Let’s suppose you hopped aboard a rocket ship, destination 14 billion light years away. This rocket ship has a comfortable constant acceleration of 1g (10 meters per second per second). This rocket ship would approach the speed of light in approximately 347 solar days (your time). At this speed, travel to anywhere in the universe would seem almost instantaneous.
Why? Einstein’s theory predicts both length-contraction and time-dilation at relativistic speeds. When traveling at near-light speed the universe appears, to the traveler, to contract to two dimensions. In other words, it becomes almost perfectly flat. Rather than 14 billion light years away, your destination is practically close enough to touch.
The only problem is that it is a one way trip. This is because of time dilation. While you have been experiencing the sensation of a constant acceleration of 1g, to the folks at home tracking your progress, your acceleration has been decreasing at an exponential rate. If they could see a clock inside the ship, it would appear to be moving slower and slower until it appeared to stand still. By the time you approach the speed of light, your observers, along with the Earth and Sun will have long since died. In their time, well over 14 billion years (my calculus is a bit rusty) will have passed. You will have no home to return to.

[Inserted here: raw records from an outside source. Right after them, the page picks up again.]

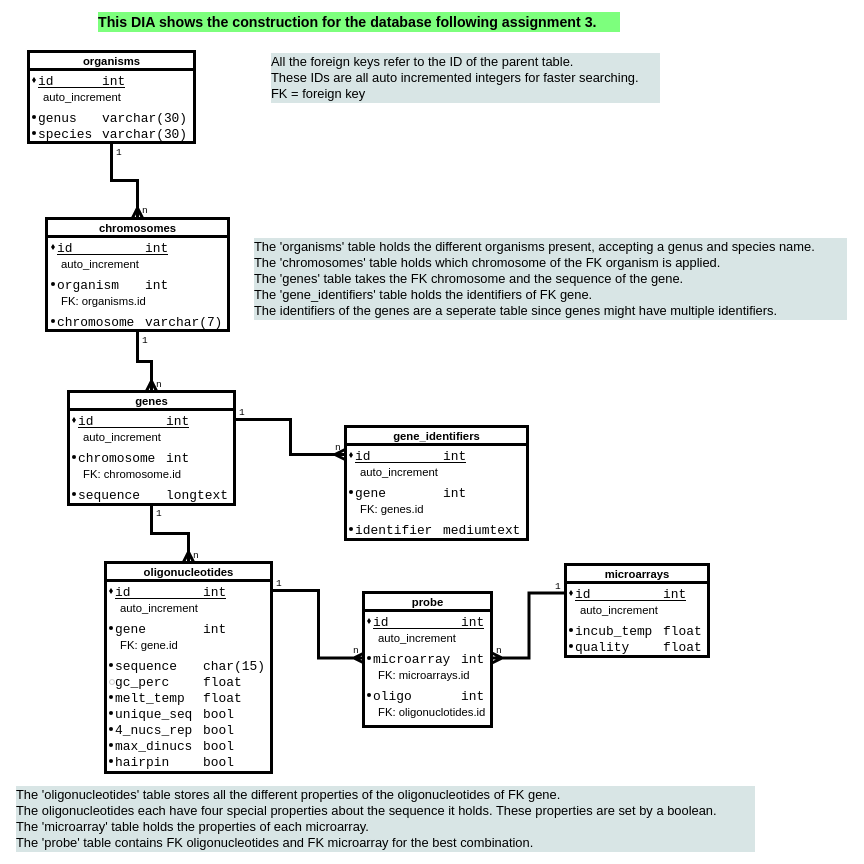
<!DOCTYPE html>
<html lang="en">
<head>
<meta charset="utf-8">
<title>Database diagram</title>
<style>
:root {
  --ink: #000;
  --paper: #fff;
  --title-bg: #7dff7d;
  --note-bg: #d8e5e5;
  --optional: #c8c8c8;
  --sans: "Liberation Sans", Arial, sans-serif;
  --mono: "Liberation Mono", "Courier New", monospace;
}
* { box-sizing: border-box; margin: 0; padding: 0; }
body { background: var(--paper); }
.diagram {
  position: relative;
  width: 864px;
  height: 864px;
  overflow: hidden;
  background: var(--paper);
  color: var(--ink);
  font-family: var(--sans);
}
.title, .note, .table, .relations { position: absolute; }
.title {
  left: 98px; top: 12px; width: 522px; height: 20px;
  background: var(--title-bg);
  font-size: 14.2px;
  line-height: 21px;
  white-space: nowrap;
}
.note {
  padding-top: 1px;
  background: var(--note-bg);
  font-size: 12.9px;
  line-height: 16px;
  white-space: nowrap;
}
.note-keys { left: 271px; top: 53px; width: 389px; height: 50px; }
.note-genes { left: 254px; top: 238px; width: 593px; height: 82px; }
.note-probes { left: 16px; top: 786px; width: 739px; height: 66px; }
.relations { left: 0; top: 0; }
.relations path { fill: none; stroke: var(--ink); stroke-width: 3; }
.relations text { font: 9.5px var(--mono); fill: var(--ink); }

.table {
  --name-column: 88px;
  border: 3px solid var(--ink);
  background: var(--paper);
}
.table h2 {
  height: 18px;
  border-bottom: 3px solid var(--ink);
  font-size: 11.3px;
  line-height: 16px;
  text-align: center;
}
.table ul { padding-top: 3px; list-style: none; }
.field {
  position: relative;
  display: grid;
  grid-template-columns: var(--name-column) max-content;
  width: max-content;
  height: 16px;
  margin-left: 8px;
  font: 12.9px/16px var(--mono);
  white-space: nowrap;
}
.field::before {
  content: "";
  position: absolute;
  left: -6px; top: 4px;
  width: 4px; height: 4px;
  border-radius: 50%;
  background: var(--ink);
}
.key::before {
  top: 3px;
  height: 6px;
  border-radius: 0;
  clip-path: polygon(50% 0, 100% 50%, 50% 100%, 0 50%);
}
.key::after {
  content: "";
  position: absolute;
  left: 0; right: 0; top: 13px;
  height: 1px;
  background: var(--ink);
}
.optional::before { border: 1px solid var(--optional); background: none; }
.remark {
  height: 21px;
  padding-left: 13px;
  font-size: 11.3px;
  line-height: 15px;
  white-space: nowrap;
}
.organisms { --name-column: 64px; left: 27px; top: 50px; width: 169px; height: 94px; }
.chromosomes { left: 45px; top: 217px; width: 185px; height: 115px; }
.chromosomes .field { margin-left: 9px; }
.genes { left: 67px; top: 390px; width: 169px; height: 116px; }
.gene-identifiers { left: 344px; top: 425px; width: 185px; height: 116px; }
.oligonucleotides { left: 104px; top: 561px; width: 169px; height: 213px; }
.probe { left: 362px; top: 591px; width: 131px; height: 137px; }
.microarrays { left: 564px; top: 563px; width: 146px; height: 95px; }
</style>
</head>
<body>
<main class="diagram">
  <h1 class="title">This DIA shows the construction for the database following assignment 3.</h1>

  <div class="note note-keys">
    <p>All the foreign keys refer to the ID of the parent table.</p>
    <p>These IDs are all auto incremented integers for faster searching.</p>
    <p>FK = foreign key</p>
  </div>
  <div class="note note-genes">
    <p>The 'organisms' table holds the different organisms present, accepting a genus and species name.</p>
    <p>The 'chromosomes' table holds which chromosome of the FK organism is applied.</p>
    <p>The 'genes' table takes the FK chromosome and the sequence of the gene.</p>
    <p>The 'gene_identifiers' table holds the identifiers of FK gene.</p>
    <p>The identifiers of the genes are a seperate table since genes might have multiple identifiers.</p>
  </div>
  <div class="note note-probes">
    <p>The 'oligonucleotides' table stores all the different properties of the oligonucleotides of FK gene.</p>
    <p>The oligonucleotides each have four special properties about the sequence it holds. These properties are set by a boolean.</p>
    <p>The 'microarray' table holds the properties of each microarray.</p>
    <p>The 'probe' table contains FK oligonucleotides and FK microarray for the best combination.</p>
  </div>

  <section class="table organisms">
    <h2>organisms</h2>
    <ul>
      <li class="field key"><span>id</span><span>int</span></li>
      <li class="remark">auto_increment</li>
      <li class="field"><span>genus</span><span>varchar(30)</span></li>
      <li class="field"><span>species</span><span>varchar(30)</span></li>
    </ul>
  </section>

  <section class="table chromosomes">
    <h2>chromosomes</h2>
    <ul>
      <li class="field key"><span>id</span><span>int</span></li>
      <li class="remark">auto_increment</li>
      <li class="field"><span>organism</span><span>int</span></li>
      <li class="remark">FK: organisms.id</li>
      <li class="field"><span>chromosome</span><span>varchar(7)</span></li>
    </ul>
  </section>

  <section class="table genes">
    <h2>genes</h2>
    <ul>
      <li class="field key"><span>id</span><span>int</span></li>
      <li class="remark">auto_increment</li>
      <li class="field"><span>chromosome</span><span>int</span></li>
      <li class="remark">FK: chromosome.id</li>
      <li class="field"><span>sequence</span><span>longtext</span></li>
    </ul>
  </section>

  <section class="table gene-identifiers">
    <h2>gene_identifiers</h2>
    <ul>
      <li class="field key"><span>id</span><span>int</span></li>
      <li class="remark">auto_increment</li>
      <li class="field"><span>gene</span><span>int</span></li>
      <li class="remark">FK: genes.id</li>
      <li class="field"><span>identifier</span><span>mediumtext</span></li>
    </ul>
  </section>

  <section class="table oligonucleotides">
    <h2>oligonucleotides</h2>
    <ul>
      <li class="field key"><span>id</span><span>int</span></li>
      <li class="remark">auto_increment</li>
      <li class="field"><span>gene</span><span>int</span></li>
      <li class="remark">FK: gene.id</li>
      <li class="field"><span>sequence</span><span>char(15)</span></li>
      <li class="field optional"><span>gc_perc</span><span>float</span></li>
      <li class="field"><span>melt_temp</span><span>float</span></li>
      <li class="field"><span>unique_seq</span><span>bool</span></li>
      <li class="field"><span>4_nucs_rep</span><span>bool</span></li>
      <li class="field"><span>max_dinucs</span><span>bool</span></li>
      <li class="field"><span>hairpin</span><span>bool</span></li>
    </ul>
  </section>

  <section class="table probe">
    <h2>probe</h2>
    <ul>
      <li class="field key"><span>id</span><span>int</span></li>
      <li class="remark">auto_increment</li>
      <li class="field"><span>microarray</span><span>int</span></li>
      <li class="remark">FK: microarrays.id</li>
      <li class="field"><span>oligo</span><span>int</span></li>
      <li class="remark">FK: oligonuclotides.id</li>
    </ul>
  </section>

  <section class="table microarrays">
    <h2>microarrays</h2>
    <ul>
      <li class="field key"><span>id</span><span>int</span></li>
      <li class="remark">auto_increment</li>
      <li class="field"><span>incub_temp</span><span>float</span></li>
      <li class="field"><span>quality</span><span>float</span></li>
    </ul>
  </section>

  <svg class="relations" width="864" height="864" viewBox="0 0 864 864" role="img" aria-label="One-to-many relations between the tables">
    <g class="organisms-to-chromosomes">
      <path d="M111.5 143V180.5H137.5V218M132.5 218L137.5 208L142.5 218"/>
      <text x="116" y="155">1</text><text x="142" y="213">n</text>
    </g>
    <g class="chromosomes-to-genes">
      <path d="M137.5 331V361.5H151.5V391M146.5 391L151.5 381L156.5 391"/>
      <text x="142" y="343">1</text><text x="156" y="387">n</text>
    </g>
    <g class="genes-to-identifiers">
      <path d="M235 419.5H290.5V454.5H345M345 449.5L335 454.5L345 459.5"/>
      <text x="239" y="415">1</text><text x="335" y="450">n</text>
    </g>
    <g class="genes-to-oligonucleotides">
      <path d="M151.5 504V533.5H188.5V562M183.5 562L188.5 552L193.5 562"/>
      <text x="156" y="516">1</text><text x="193" y="558">n</text>
    </g>
    <g class="oligonucleotides-to-probe">
      <path d="M272 590.5H318.5V658H364M364 653L354 658L364 663"/>
      <text x="276" y="586">1</text><text x="353" y="653">n</text>
    </g>
    <g class="microarrays-to-probe">
      <path d="M565 593H529V658H492M492 653L502 658L492 663"/>
      <text x="555" y="589">1</text><text x="496" y="653">n</text>
    </g>
  </svg>
</main>
</body>
</html>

*One other interesting aspect of near-lightspeed travel is that mass increases with velocity. As you approach lightspeed, your mass approaches infinity. Some people might argue that It would be impossible to accelerate such a huge mass because of the enormous amount energy it would take. That’s where Einstein’s famous equation E=MC2 comes in. Suppose your ship is using a form of nuclear propulsion. As your velocity increases, so does the mass of your ship and everything on it – including your fuel. As the mass of your fuel increases, so does its energy. Voila! No extra fuel is needed. (Admittedly, this seems to violate the law of conservation of energy but blame Einstein, not me.)